- WHAT YOU ARE ASKED TO DO -
Where does the word "define" show up in the records? Copy every line that has it.

(Data excerpts)

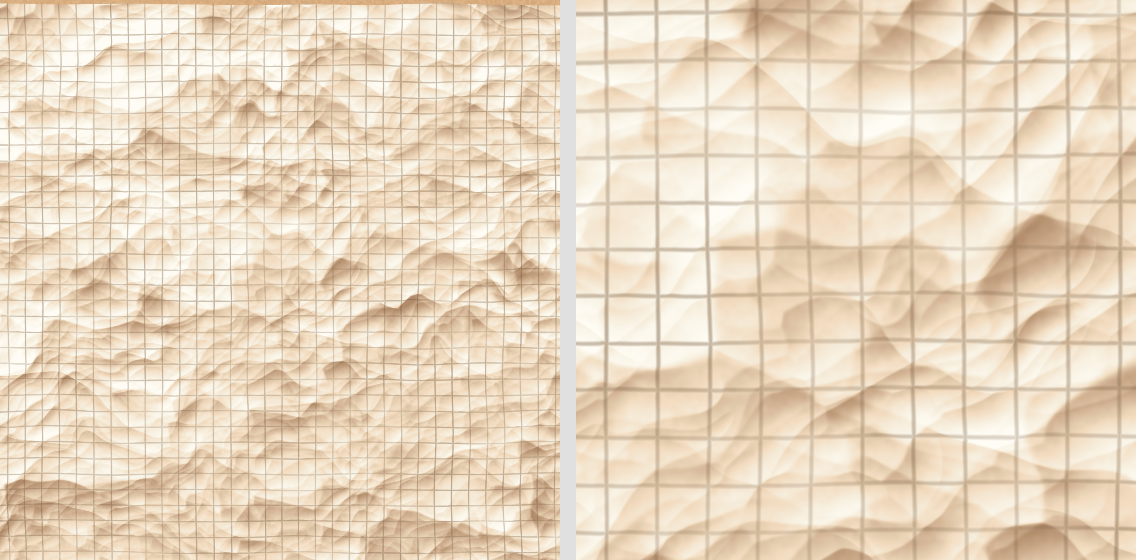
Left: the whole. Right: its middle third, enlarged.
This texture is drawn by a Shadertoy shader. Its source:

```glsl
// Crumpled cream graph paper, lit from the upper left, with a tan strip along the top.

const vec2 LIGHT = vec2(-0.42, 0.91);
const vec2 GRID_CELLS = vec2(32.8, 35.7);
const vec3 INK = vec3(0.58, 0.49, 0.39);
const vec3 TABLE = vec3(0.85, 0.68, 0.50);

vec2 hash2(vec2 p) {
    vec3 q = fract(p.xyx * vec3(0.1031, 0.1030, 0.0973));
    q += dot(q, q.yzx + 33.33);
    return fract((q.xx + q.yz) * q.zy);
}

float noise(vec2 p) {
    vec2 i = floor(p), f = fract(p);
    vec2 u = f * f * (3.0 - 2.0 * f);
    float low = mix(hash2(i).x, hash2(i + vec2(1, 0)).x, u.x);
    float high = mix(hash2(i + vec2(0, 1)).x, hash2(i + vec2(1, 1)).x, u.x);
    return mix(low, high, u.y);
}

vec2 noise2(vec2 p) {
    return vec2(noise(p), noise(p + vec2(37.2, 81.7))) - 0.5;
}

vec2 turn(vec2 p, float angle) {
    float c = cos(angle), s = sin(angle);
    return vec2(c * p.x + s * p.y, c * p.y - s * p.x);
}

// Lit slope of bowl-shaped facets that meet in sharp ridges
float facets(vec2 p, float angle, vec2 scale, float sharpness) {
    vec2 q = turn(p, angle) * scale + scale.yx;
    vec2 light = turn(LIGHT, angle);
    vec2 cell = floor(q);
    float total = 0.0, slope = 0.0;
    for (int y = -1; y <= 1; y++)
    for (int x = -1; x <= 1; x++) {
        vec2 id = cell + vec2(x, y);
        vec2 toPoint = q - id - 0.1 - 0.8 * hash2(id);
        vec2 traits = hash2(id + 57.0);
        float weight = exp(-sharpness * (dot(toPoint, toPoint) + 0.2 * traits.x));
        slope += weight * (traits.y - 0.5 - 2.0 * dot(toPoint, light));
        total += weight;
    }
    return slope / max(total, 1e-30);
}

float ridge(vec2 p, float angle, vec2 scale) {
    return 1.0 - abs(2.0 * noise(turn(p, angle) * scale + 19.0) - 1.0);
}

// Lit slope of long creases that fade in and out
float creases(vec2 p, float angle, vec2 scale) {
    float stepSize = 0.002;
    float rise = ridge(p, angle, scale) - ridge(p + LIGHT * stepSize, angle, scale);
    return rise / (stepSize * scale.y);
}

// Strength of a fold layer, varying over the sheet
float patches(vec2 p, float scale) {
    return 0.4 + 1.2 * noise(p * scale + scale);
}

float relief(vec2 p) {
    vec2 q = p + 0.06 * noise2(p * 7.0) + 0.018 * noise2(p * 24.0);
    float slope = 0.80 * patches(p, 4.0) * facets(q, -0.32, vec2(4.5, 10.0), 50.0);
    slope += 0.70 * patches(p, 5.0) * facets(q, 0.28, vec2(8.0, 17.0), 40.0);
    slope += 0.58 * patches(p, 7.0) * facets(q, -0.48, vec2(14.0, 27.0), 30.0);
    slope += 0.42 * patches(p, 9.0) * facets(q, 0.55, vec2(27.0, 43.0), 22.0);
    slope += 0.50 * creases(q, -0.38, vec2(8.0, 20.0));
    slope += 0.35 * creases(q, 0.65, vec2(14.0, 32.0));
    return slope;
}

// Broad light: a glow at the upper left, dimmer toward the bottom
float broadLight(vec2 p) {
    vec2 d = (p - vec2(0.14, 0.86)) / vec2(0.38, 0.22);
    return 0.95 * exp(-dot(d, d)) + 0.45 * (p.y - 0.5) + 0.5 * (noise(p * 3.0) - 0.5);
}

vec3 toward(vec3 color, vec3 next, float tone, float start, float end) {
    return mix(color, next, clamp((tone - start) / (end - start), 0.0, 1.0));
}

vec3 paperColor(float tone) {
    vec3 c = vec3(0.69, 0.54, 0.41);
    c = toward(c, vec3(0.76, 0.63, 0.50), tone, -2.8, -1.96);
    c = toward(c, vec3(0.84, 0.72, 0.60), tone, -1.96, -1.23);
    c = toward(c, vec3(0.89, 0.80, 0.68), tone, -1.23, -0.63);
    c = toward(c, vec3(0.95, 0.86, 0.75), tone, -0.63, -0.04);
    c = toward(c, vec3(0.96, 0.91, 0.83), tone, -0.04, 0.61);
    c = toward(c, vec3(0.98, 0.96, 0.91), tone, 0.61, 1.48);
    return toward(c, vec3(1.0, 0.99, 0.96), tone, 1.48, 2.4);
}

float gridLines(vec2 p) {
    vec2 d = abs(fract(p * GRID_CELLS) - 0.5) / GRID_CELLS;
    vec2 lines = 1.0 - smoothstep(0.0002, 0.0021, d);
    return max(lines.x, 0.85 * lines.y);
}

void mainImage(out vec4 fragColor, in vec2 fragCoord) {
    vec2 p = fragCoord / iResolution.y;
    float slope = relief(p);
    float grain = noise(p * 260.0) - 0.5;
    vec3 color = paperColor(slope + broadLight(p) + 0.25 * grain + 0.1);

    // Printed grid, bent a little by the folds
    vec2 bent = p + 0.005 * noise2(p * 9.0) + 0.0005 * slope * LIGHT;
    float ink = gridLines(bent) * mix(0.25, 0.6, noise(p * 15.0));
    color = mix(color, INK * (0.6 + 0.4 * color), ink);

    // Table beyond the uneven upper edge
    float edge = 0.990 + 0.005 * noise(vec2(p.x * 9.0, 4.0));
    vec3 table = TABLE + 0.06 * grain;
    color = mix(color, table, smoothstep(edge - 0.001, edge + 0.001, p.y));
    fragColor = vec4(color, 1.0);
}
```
...
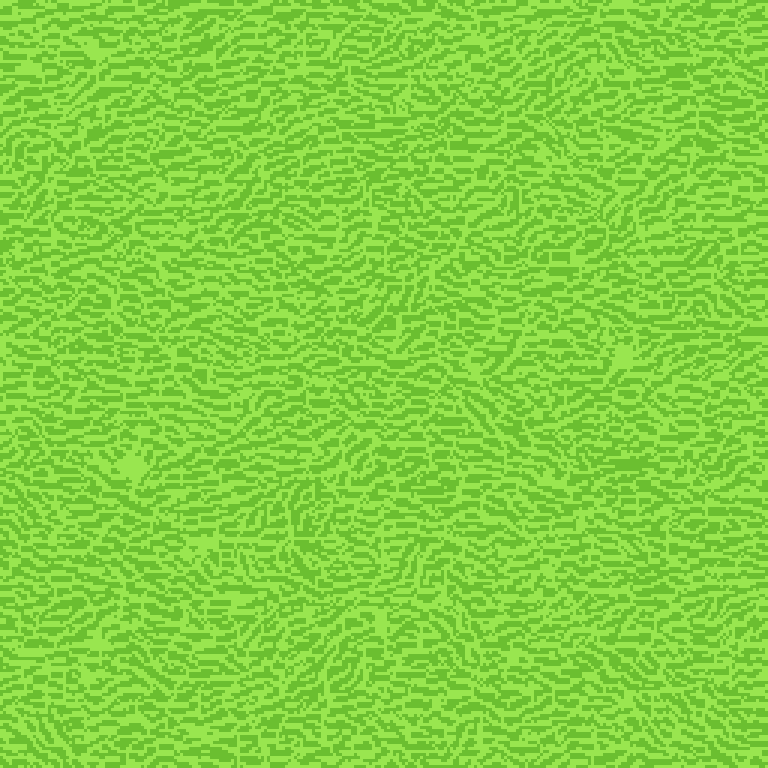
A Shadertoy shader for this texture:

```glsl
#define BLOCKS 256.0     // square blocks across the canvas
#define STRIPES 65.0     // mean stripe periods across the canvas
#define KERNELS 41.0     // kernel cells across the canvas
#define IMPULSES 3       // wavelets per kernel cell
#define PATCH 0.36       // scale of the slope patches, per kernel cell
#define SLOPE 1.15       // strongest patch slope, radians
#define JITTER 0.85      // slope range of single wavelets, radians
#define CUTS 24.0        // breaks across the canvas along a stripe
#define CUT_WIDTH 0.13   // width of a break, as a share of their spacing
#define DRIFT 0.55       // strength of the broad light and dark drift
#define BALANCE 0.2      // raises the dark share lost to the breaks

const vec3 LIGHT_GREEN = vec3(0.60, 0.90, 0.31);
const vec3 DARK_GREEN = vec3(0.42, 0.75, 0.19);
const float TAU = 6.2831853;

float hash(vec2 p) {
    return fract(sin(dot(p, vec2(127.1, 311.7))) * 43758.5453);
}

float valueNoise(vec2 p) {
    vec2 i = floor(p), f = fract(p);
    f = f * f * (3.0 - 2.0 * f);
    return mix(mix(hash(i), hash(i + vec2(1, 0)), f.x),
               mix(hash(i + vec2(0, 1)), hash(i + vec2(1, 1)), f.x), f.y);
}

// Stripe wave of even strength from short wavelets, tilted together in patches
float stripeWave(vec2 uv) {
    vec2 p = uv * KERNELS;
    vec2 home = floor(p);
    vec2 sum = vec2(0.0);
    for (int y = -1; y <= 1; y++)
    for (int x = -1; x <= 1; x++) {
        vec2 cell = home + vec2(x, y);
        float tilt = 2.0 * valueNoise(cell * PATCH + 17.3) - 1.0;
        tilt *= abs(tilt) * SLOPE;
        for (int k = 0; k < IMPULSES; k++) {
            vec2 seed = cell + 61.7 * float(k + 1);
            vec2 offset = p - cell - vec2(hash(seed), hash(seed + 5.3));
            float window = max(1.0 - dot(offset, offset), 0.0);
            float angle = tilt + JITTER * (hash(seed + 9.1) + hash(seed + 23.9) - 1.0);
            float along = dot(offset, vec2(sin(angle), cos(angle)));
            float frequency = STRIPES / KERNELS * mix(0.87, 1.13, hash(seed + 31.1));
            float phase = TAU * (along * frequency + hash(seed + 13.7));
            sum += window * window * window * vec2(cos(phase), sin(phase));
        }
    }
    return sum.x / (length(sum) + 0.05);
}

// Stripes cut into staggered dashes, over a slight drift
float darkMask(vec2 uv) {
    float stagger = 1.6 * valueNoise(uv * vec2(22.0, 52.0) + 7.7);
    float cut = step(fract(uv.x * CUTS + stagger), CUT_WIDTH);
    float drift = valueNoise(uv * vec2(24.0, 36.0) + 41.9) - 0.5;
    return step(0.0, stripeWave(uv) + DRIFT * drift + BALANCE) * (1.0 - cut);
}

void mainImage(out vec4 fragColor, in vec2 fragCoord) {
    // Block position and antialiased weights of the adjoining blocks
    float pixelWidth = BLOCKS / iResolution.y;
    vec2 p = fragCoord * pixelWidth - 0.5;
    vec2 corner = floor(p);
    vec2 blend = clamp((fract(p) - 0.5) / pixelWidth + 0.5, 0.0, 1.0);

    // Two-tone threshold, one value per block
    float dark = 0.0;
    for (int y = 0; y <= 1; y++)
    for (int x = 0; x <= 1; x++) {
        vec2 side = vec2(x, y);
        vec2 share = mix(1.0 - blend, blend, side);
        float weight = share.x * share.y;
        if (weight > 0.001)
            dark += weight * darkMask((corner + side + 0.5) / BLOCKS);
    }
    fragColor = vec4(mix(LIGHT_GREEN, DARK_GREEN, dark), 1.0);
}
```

- RESPONSE AREA -
#define BLOCKS 256.0     // square blocks across the canvas
#define STRIPES 65.0     // mean stripe periods across the canvas
#define KERNELS 41.0     // kernel cells across the canvas
#define IMPULSES 3       // wavelets per kernel cell
#define PATCH 0.36       // scale of the slope patches, per kernel cell
#define SLOPE 1.15       // strongest patch slope, radians
#define JITTER 0.85      // slope range of single wavelets, radians
#define CUTS 24.0        // breaks across the canvas along a stripe
#define CUT_WIDTH 0.13   // width of a break, as a share of their spacing
#define DRIFT 0.55       // strength of the broad light and dark drift
#define BALANCE 0.2      // raises the dark share lost to the breaks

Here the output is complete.